Rebranding does not concern individual platforms (Facebook, Instagram and WhatsApp), but only the parent company that owns them. The change comes after a series of negative information about Facebook published by former employee Frances Haugen. According to her, Facebook prioritises profit over the protection of its users' personal data.
But Mark Zuckerberg argues that the rebranding is not connected to those activities. He is said to have been considering the change since 2012/2014 when he bought WhatsApp and Instagram. He said that now is the right time. So what can surprise us with Metaverse?
The term "metaverse" is not new. It was made famous in 1992 by novelist Neal Stephenson's Snow, where he described a 3D virtual world inhabited by avatars of real people. In his Metaverse, Mark Zuckerberg offers a utopian idea that will unlock a whole new economy of virtual goods and services.
Mark believes that in the next decade, people will spend most of their time in the immersive 3D version of the Internet. He is pushing developers' teams to create technology that would one day enable us to appear in virtual space as a full-body avatar, or to appear as a hologram in the real living room of our friends who live hundreds of kilometres away.
An important role in Metaverse will also be played by crypto-technologies (NFTs, smart contracts, etc.). This gives us at least a partial answer to the question as to whether people in the Metaverse will be able to own, trade, and sell something.
The hum of augmented reality and future digital worlds appears every few years, then slowly disappears. However, there is huge excitement among wealthy investors and large technology companies because for the first time, the necessary technology is almost within reach.

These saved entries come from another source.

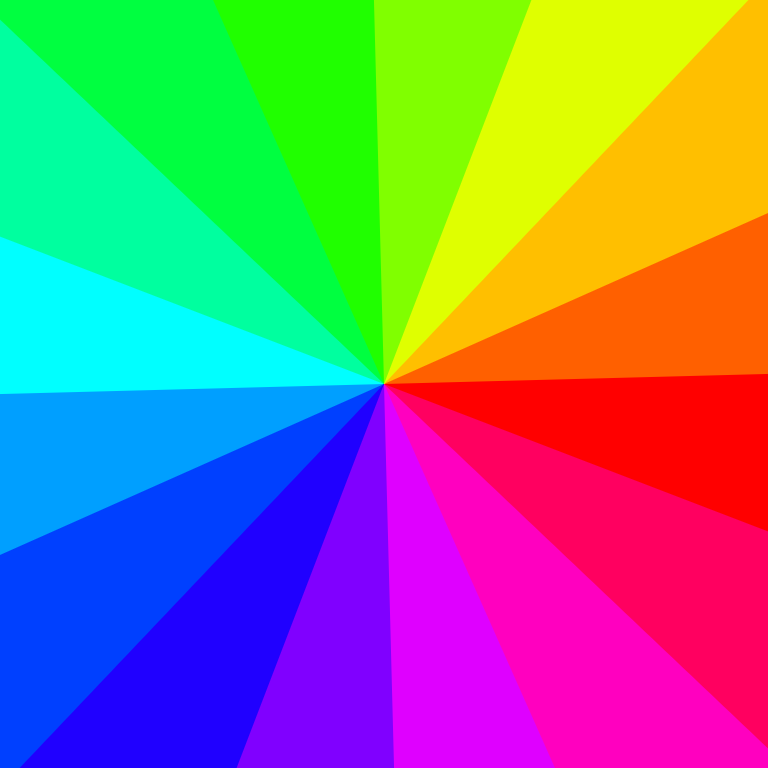
This background is drawn by a WebGL 2 fragment shader. Its source:

```glsl
#version 300 es
precision highp float;

uniform vec2 u_resolution;
out vec4 fragColor;

const float TAU = 6.2831853;
const float WEDGE_COUNT = 16.0;
const float FIRST_EDGE = radians(1.5);
const vec2 CENTER = vec2(0.5);

// Fully saturated colour for a hue in turns
vec3 hueColor(float hue) {
    vec3 ramp = abs(fract(hue + vec3(0.0, 2.0, 1.0) / 3.0) * 6.0 - 3.0) - 1.0;
    return clamp(ramp, 0.0, 1.0);
}

vec3 wedgeColor(float index) {
    return hueColor(index / WEDGE_COUNT);
}

void main() {
    float scale = min(u_resolution.x, u_resolution.y);
    vec2 p = (gl_FragCoord.xy - CENTER * u_resolution) / scale;
    float pixel = 1.0 / scale;

    // Nearest boundary between two wedges
    float wedgeAngle = TAU / WEDGE_COUNT;
    float position = (atan(p.y, p.x) - FIRST_EDGE) / wedgeAngle;
    float edge = floor(position + 0.5);

    // Signed distance to that boundary gives a one-pixel blend
    float edgeDistance = length(p) * sin((position - edge) * wedgeAngle);
    float blend = clamp(edgeDistance / pixel + 0.5, 0.0, 1.0);

    vec3 color = mix(wedgeColor(edge), wedgeColor(edge + 1.0), blend);
    fragColor = vec4(color, 1.0);
}
```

Facebook has made building Metaverse one of its top priorities. It has made major investments in virtual reality through its Oculus headset. It also creates VR applications for social gatherings and business meetings, including real world interactions.
Facebook is aiming to build Metaverse gradually. It knows that this future virtual world will not be built overnight, and that one company is not enough. That's why Facebook recently invested USD 50 million into funding non-profits to make Metaverse responsibly. For the idea of a functioning Metaverse world to become reality, it will take at least 10 to 15 years.
Sources: theverge.com, bbc.com, about.fb.com